- Workers must strive for balance, wellness and a strong spirit to be effective in helping families.All families are capable of having a strong spirit.
- All families have strengths and something unique to contribute to the community.
- Family difficulties or challenges present opportunities for spiritual awareness and positive change.
- Self-awareness, respect for diversity and reflective practice are essential goals of a successful worker. Encouraging and engaging with reciprocal feedback assists us in reaching this goal.
Upon successful completion of this course, the student will be able to:
- Describe the intergenerational impact of colonization, the Indian residential school system, adoption, foster care, and the justice system on Aboriginal families.
- Describe and understand their own family experiences.
- Demonstrate an understanding of the Elders’ teachings in relation to helping families strengthen their family spirit.
- Reflect on their approach to working with families in a respectful and collaborative way.
- Describe how they will strive to maintain their own personal and family wellness.
- Think critically about the family in context, including the diversity within and between families.
- Articulate an understanding, at a beginning level, of mainstream (Western European) theories about families and their ‘development’.
This course will conform to Douglas College policy regarding the number and weighting of evaluations. Typical means of evaluation could include a combination of:
- Personal Research and Reflection
- Genogram Development and Analysis
- Reports and Essays
- ndividual and Group Presentations
- Class Contribution
Textbooks and Materials to be Purchased by Students
Richardson, R. (2007). Family Ties that Bind. 3rd ed. Vancouver: Self Council Press.
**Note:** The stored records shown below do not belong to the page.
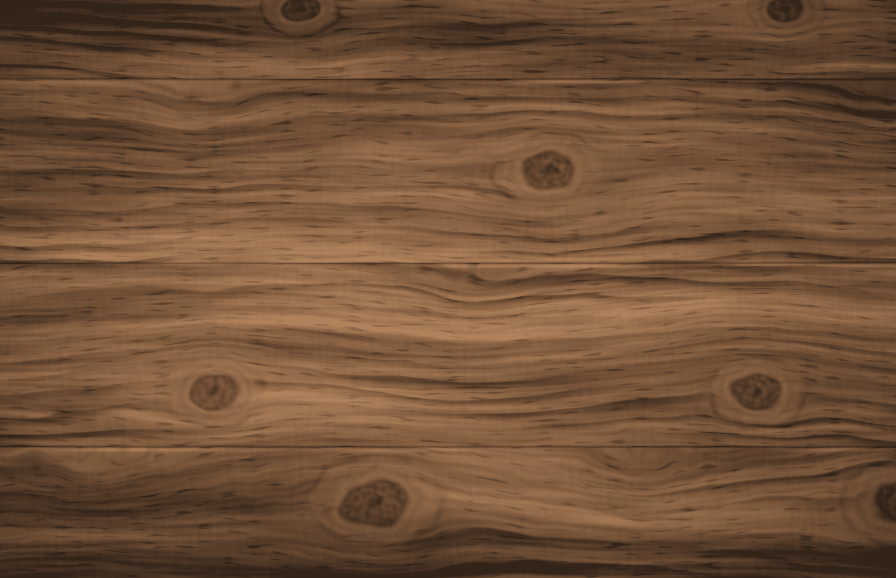
Give the GLSL for this texture, as a Shadertoy shader.

```glsl
const vec3 SHADOW = vec3(0.20, 0.14, 0.10);
const vec3 UMBER = vec3(0.455, 0.32, 0.215);
const vec3 HONEY = vec3(0.69, 0.51, 0.36);
const float PLANK_HEIGHT = 0.318;
const float PLANK_START = -0.091;

// Knot layout of each plank, from bottom to top
const vec4 KNOT_X = vec4(0.65, 0.37, 0.95, 0.52);
const vec4 KNOT_HEIGHT = vec4(0.70, 0.30, 0.50, 0.38);
const vec4 KNOT_SPACING = vec4(0.92, 0.94, 1.20, 0.84);
const vec4 KNOT_SIZE = vec4(0.056, 0.042, 0.046, 0.032);

vec2 randomGradient(vec2 cell) {
    vec2 q = vec2(dot(cell, vec2(127.1, 311.7)), dot(cell, vec2(269.5, 183.3)));
    return 2.0 * fract(sin(q) * 43758.545) - 1.0;
}

float cornerValue(vec2 cell, vec2 f, vec2 corner) {
    return dot(randomGradient(cell + corner), f - corner);
}

float gradientNoise(vec2 p) {
    vec2 cell = floor(p), f = fract(p);
    vec2 w = f * f * f * (f * (f * 6.0 - 15.0) + 10.0);
    float low = mix(cornerValue(cell, f, vec2(0, 0)), cornerValue(cell, f, vec2(1, 0)), w.x);
    float high = mix(cornerValue(cell, f, vec2(0, 1)), cornerValue(cell, f, vec2(1, 1)), w.x);
    return mix(low, high, w.y);
}

float fractalNoise(vec2 p) {
    float sum = 0.0, amplitude = 1.0;
    for (int i = 0; i < 4; i++) {
        sum += amplitude * gradientNoise(p);
        p = p * vec2(1.8, 2.1) + 13.7;
        amplitude *= 0.55;
    }
    return sum;
}

float ridge(float x, float center, float width) {
    float d = (x - center) / width;
    return exp(-d * d);
}

// Returns the bent grain height (x) and the distance to the nearest knot (y)
vec2 bendGrain(vec2 p, int plank, float plankBase) {
    float height = p.y, nearest = 1e3;
    float size = KNOT_SIZE[plank];
    vec2 wobble = 0.28 * vec2(gradientNoise(p * 21.0), gradientNoise(p * 21.0 + 9.3));
    for (int i = -2; i < 5; i++) {
        // Odd steps are swirls cut off by the seam, without a visible knot
        bool swirl = (i & 1) != 0;
        vec2 center = vec2(KNOT_X[plank] + 0.5 * float(i) * KNOT_SPACING[plank],
                           plankBase + PLANK_HEIGHT * (swirl ? 1.0 : KNOT_HEIGHT[plank]));
        vec2 d = (p - center) * vec2(0.7, 1.0) / size + wobble;
        float r = length(d);
        height -= size * d.y / (1.0 + 0.75 * r * r);
        if (!swirl) nearest = min(nearest, r);
    }
    return vec2(height, nearest);
}

// Dark growth lines that fade in slowly and end sharply
float growthVeins(vec2 g) {
    float phase = g.y * 30.0 + 2.6 * gradientNoise(g * vec2(1.2, 5.0))
                + 0.35 * gradientNoise(g * vec2(9.0, 30.0));
    float saw = fract(phase);
    float line = smoothstep(0.35, 0.88, saw) * (1.0 - smoothstep(0.88, 1.0, saw));
    return line * smoothstep(-0.25, 0.35, gradientNoise(g * vec2(1.6, 13.0) + 4.0));
}

float grainTone(vec2 g) {
    float bands = 0.55 * fractalNoise(g * vec2(0.9, 10.0));
    float streaks = 0.22 * gradientNoise(g * vec2(2.8, 58.0));
    float fibres = 0.24 * gradientNoise(g * vec2(8.0, 150.0));
    float pores = smoothstep(0.12, 0.5, gradientNoise(g * vec2(24.0, 190.0)));
    return bands + streaks + fibres - 0.25 * pores - 0.36 * growthVeins(g);
}

float knotTone(float tone, float r, float light, vec2 p) {
    float rings = sin(r * 17.0 + 3.0 * gradientNoise(p * 30.0));
    float speckle = gradientNoise(p * 95.0);
    float halo = 1.0 - smoothstep(0.8, 1.7, r);
    tone = mix(tone, light + 0.03 + 0.06 * rings + 0.12 * speckle, 0.65 * halo);
    tone -= 0.16 * ridge(r, 1.45, 0.09) * smoothstep(-0.3, 0.3, gradientNoise(p * 14.0));
    float core = 1.0 - smoothstep(0.55, 0.72, r);
    tone -= core * (0.26 + 0.08 * rings - 0.2 * speckle);
    return tone - 0.22 * ridge(r, 0.66, 0.09) - 0.2 * ridge(r, 0.0, 0.2);
}

void mainImage(out vec4 fragColor, in vec2 fragCoord) {
    vec2 p = fragCoord / iResolution.y;
    vec2 uv = fragCoord / iResolution.xy;
    float row = (p.y - PLANK_START) / PLANK_HEIGHT;
    float index = clamp(floor(row), 0.0, 3.0);

    // Grain coordinates, bent by knots and gently waving
    vec2 bent = bendGrain(p, int(index), PLANK_START + index * PLANK_HEIGHT);
    float wave = 0.035 * gradientNoise(p * vec2(1.7, 4.0) + index * 7.3)
               + 0.007 * gradientNoise(p * vec2(7.0, 12.0) + index * 3.1);
    vec2 grain = vec2(p.x, bent.x + wave) + index * vec2(5.7, 3.3);

    // Light falls off toward the corners
    vec2 fromCenter = (uv - 0.5) * vec2(1.0, 1.25);
    float light = 0.79 - dot(fromCenter, fromCenter);
    float tone = light + grainTone(grain) + 0.06 * gradientNoise(p * vec2(120.0, 28.0));
    tone = knotTone(tone, bent.y, light, p);

    // Seams: a dark gap with broken pale edges
    float seam = (row - round(row)) * PLANK_HEIGHT;
    float pixel = 1.0 / iResolution.y;
    float worn = smoothstep(-0.1, 0.3, gradientNoise(vec2(p.x * 2.5, round(row) * 5.3)));
    tone += 0.3 * worn * ridge(seam, -0.005, 0.003 + 0.5 * pixel);
    tone -= 0.32 * ridge(seam, 0.0, 0.0012 + 0.5 * pixel);

    tone = clamp(tone, 0.0, 1.0);
    vec3 wood = mix(SHADOW, UMBER, min(2.0 * tone, 1.0));
    wood = mix(wood, HONEY, max(2.0 * tone - 1.0, 0.0));
    fragColor = vec4(wood, 1.0);
}
```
Other readings as assigned by instructor.
Enrolment in CYCC Program - Aboriginal Stream or permission of Coordinator